The Colorado State Fair runs through September 2nd, in Pueblo.
With interest in urban homesteading on the rise, some traditional farm animals are showing up in city back yards. It started with chickens. Miniature goats might be next. While some worry about potential health effects, KRCC's Liz Ruskin went to one backyard east of downtown Colorado Springs to meet a woman who isn’t concerned.
Monycka Snowbird lives in a densely packed neighborhood of 1960s-era ranch and split-level homes, some with tidy yards, some overrun by weeds.
When genetically modified wheat was found growing in Oregon earlier this year, it didn’t take long for accusations to start flying.
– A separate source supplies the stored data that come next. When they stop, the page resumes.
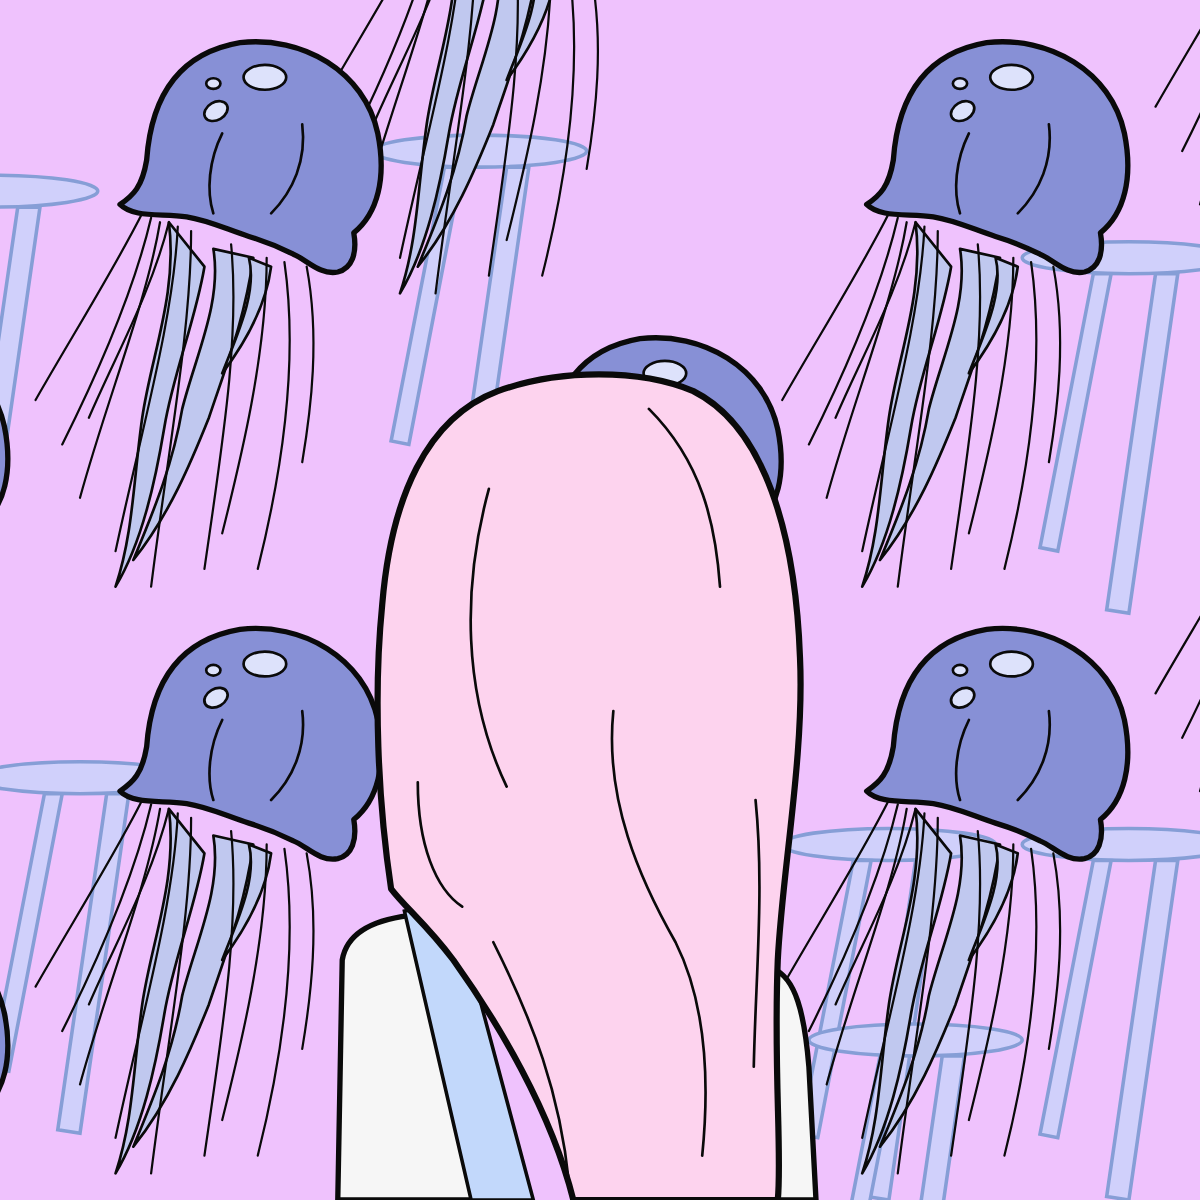
<!DOCTYPE html>
<html lang="en">
<head>
<meta charset="utf-8">
<title>Jellyfish Room</title>
<link rel="stylesheet" href="https://fonts.googleapis.com/css2?family=Inter&display=swap">
<style>
  :root {
    --wall: #efc2fd;
    --bell: #8790d6;
    --bell-spot: #dde2fb;
    --tentacle: #c0c8ef;
    --stool: #d0d0fb;
    --stool-edge: #869ed6;
    --hair: #fdd3ee;
    --shirt: #f6f6f6;
    --collar: #c2d8fb;
    --ink: #0a0a0a;
  }
  html, body {
    margin: 0;
    padding: 0;
    width: 1200px;
    height: 1200px;
    overflow: hidden;
    background: var(--wall);
    font-family: "Inter", sans-serif;
  }
  .artwork { display: block; width: 1200px; height: 1200px; }
  .wall { fill: var(--wall); }
  .stool-part { fill: var(--stool); stroke: var(--stool-edge); stroke-width: 4; }
  .bell { fill: var(--bell); stroke: var(--ink); stroke-width: 6; stroke-linejoin: round; }
  .bell-fold { fill: none; stroke: var(--ink); stroke-width: 3; stroke-linecap: round; }
  .bell-spot { fill: var(--bell-spot); stroke: var(--ink); stroke-width: 3; }
  .tentacle-ribbon { fill: var(--tentacle); stroke: var(--ink); stroke-width: 3; stroke-linejoin: round; }
  .tentacle-line { fill: none; stroke: var(--ink); stroke-width: 2.5; stroke-linecap: round; }
  .hair { fill: var(--hair); stroke: var(--ink); stroke-width: 7; stroke-linejoin: round; }
  .hair-strand { fill: none; stroke: var(--ink); stroke-width: 3; stroke-linecap: round; }
  .shirt { fill: var(--shirt); stroke: var(--ink); stroke-width: 6; stroke-linejoin: round; }
  .collar { fill: var(--collar); stroke: var(--ink); stroke-width: 4; }
</style>
</head>
<body>
<svg class="artwork" viewBox="0 0 1350 1350" xmlns="http://www.w3.org/2000/svg" role="img" aria-label="A pink-haired girl seen from behind, facing a wall of jellyfish">
  <defs>
    <g id="stool">
      <ellipse class="stool-part" cx="0" cy="0" rx="120" ry="18"/>
      <path class="stool-part" d="M-40,18 L-20,18 L-80,330 L-100,326 Z"/>
      <path class="stool-part" d="M30,18 L55,18 L0,400 L-25,396 Z"/>
    </g>
    <g id="jellyfish">
      <g class="tentacles">
        <path class="tentacle-ribbon" d="M190,250 C200,330 170,400 160,470 C150,540 150,600 130,660 C160,610 175,540 185,480 C195,420 220,360 230,300 Z"/>
        <path class="tentacle-ribbon" d="M240,280 C250,340 220,400 205,460 C195,520 175,570 150,630 C190,580 215,520 235,470 C255,410 275,360 285,290 Z"/>
        <path class="tentacle-ribbon" d="M280,290 C290,330 265,380 250,420 C280,380 300,340 305,300 Z"/>
        <path class="tentacle-line" d="M170,245 C150,330 110,420 70,500"/>
        <path class="tentacle-line" d="M180,250 C165,340 120,450 90,560"/>
        <path class="tentacle-line" d="M200,255 C195,360 160,480 130,620"/>
        <path class="tentacle-line" d="M215,260 C215,370 190,500 170,660"/>
        <path class="tentacle-line" d="M260,275 C270,380 250,500 230,640"/>
        <path class="tentacle-line" d="M300,290 C300,400 270,520 250,600"/>
        <path class="tentacle-line" d="M320,295 C335,400 320,520 290,640"/>
        <path class="tentacle-line" d="M345,300 C360,380 350,460 340,520"/>
        <path class="tentacle-line" d="M160,240 C130,300 80,380 40,450"/>
        <path class="tentacle-line" d="M190,250 C170,330 130,400 100,470"/>
      </g>
      <path class="bell" d="M135,230 C150,220 160,210 165,180 C170,110 200,60 270,48 C340,40 410,80 425,150 C435,200 425,240 398,262 C402,285 396,302 380,306 C360,310 345,292 330,286 C310,276 300,272 280,266 C255,258 235,248 210,244 C180,240 150,245 135,230 Z"/>
      <path class="bell-fold" d="M250,150 C235,180 232,215 240,240"/>
      <path class="bell-fold" d="M340,140 C345,180 330,215 305,240"/>
      <ellipse class="bell-spot" cx="298" cy="87" rx="24" ry="14"/>
      <ellipse class="bell-spot" cx="240" cy="94" rx="8" ry="6"/>
      <ellipse class="bell-spot" cx="243" cy="125" rx="14" ry="10" transform="rotate(-30 243 125)"/>
    </g>
  </defs>

  <rect class="wall" width="1350" height="1350"/>

  <g class="stools">
    <use href="#stool" x="540" y="170"/>
    <use href="#stool" x="-10" y="215"/>
    <use href="#stool" x="1270" y="290"/>
    <use href="#stool" x="90" y="875"/>
    <use href="#stool" x="1000" y="950"/>
    <use href="#stool" x="1270" y="950"/>
    <use href="#stool" x="1030" y="1170"/>
  </g>

  <g class="jellyfish-field">
    <use href="#jellyfish" x="320" y="-330"/>
    <use href="#jellyfish" x="1260" y="-330"/>
    <use href="#jellyfish" x="0" y="0"/>
    <use href="#jellyfish" x="840" y="0"/>
    <use href="#jellyfish" x="-420" y="330"/>
    <use href="#jellyfish" x="450" y="333"/>
    <use href="#jellyfish" x="1260" y="330"/>
    <use href="#jellyfish" x="0" y="660"/>
    <use href="#jellyfish" x="840" y="660"/>
    <use href="#jellyfish" x="-420" y="990"/>
  </g>

  <g class="girl">
    <path class="shirt" d="M380,1350 L385,1080 C390,1050 420,1035 460,1030 L540,1350 Z"/>
    <path class="collar" d="M455,1025 C480,1020 500,1030 520,1050 L600,1350 L530,1350 Z"/>
    <path class="shirt" d="M870,1090 C895,1100 905,1140 910,1200 L918,1350 L870,1350 Z"/>
    <path class="hair" d="M440,1000 C425,900 420,780 430,680 C440,560 480,470 560,440 C630,415 720,415 780,440 C860,480 895,600 900,740 C905,850 880,980 875,1080 C870,1200 880,1300 875,1350 L645,1350 C620,1250 560,1150 510,1080 C480,1040 455,1020 440,1000 Z"/>
    <path class="hair-strand" d="M550,550 C520,660 520,780 570,885"/>
    <path class="hair-strand" d="M730,460 C790,520 805,590 810,660"/>
    <path class="hair-strand" d="M690,800 C680,900 720,990 760,1060 C790,1120 800,1200 790,1300"/>
    <path class="hair-strand" d="M470,880 C470,950 490,1000 520,1020"/>
    <path class="hair-strand" d="M555,1060 C600,1150 630,1230 640,1330"/>
    <path class="hair-strand" d="M850,900 C860,1000 850,1100 848,1200"/>
  </g>
</svg>
</body>
</html>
No one knew how the unapproved wheat ended up in the ground. A flurry of finger-pointing cast potential blame on a federal seed vault in Colorado, which housed the same strain of wheat. The facility's been cleared of wrongdoing since then, but the investigation brings up questions of how secure these seed vaults actually are. KUNC and Harvest Public Media’s Luke Runyon took a tour of the Colorado vault, and has this report.
In early July, Colorado designated 14 counties "primary natural disaster areas" due to agricultural losses caused by the recent and ongoing drought. Several of those counties are in the San Luis Valley in south central Colorado. Farmers there are now eligible for low interest emergency loans, but as KGNU’s Maeve Conran reports, that may not be enough for this agricultural hub, which is facing a long term water crisis that could permanently affect the entire valley.
The American farmer is getting older. Most recent census data shows the average age is 57. And while that tells us who is farming now, it also shows who’s not. While the farming community continues to age, fewer young people are filling the ranks. Harvest Public Media’s Luke Runyon asks the question: Do young people even want to farm anymore?
The quick answer is yes, just not in the same numbers as they used to. And surveys indicate many of them don’t want to farm in conventional ways.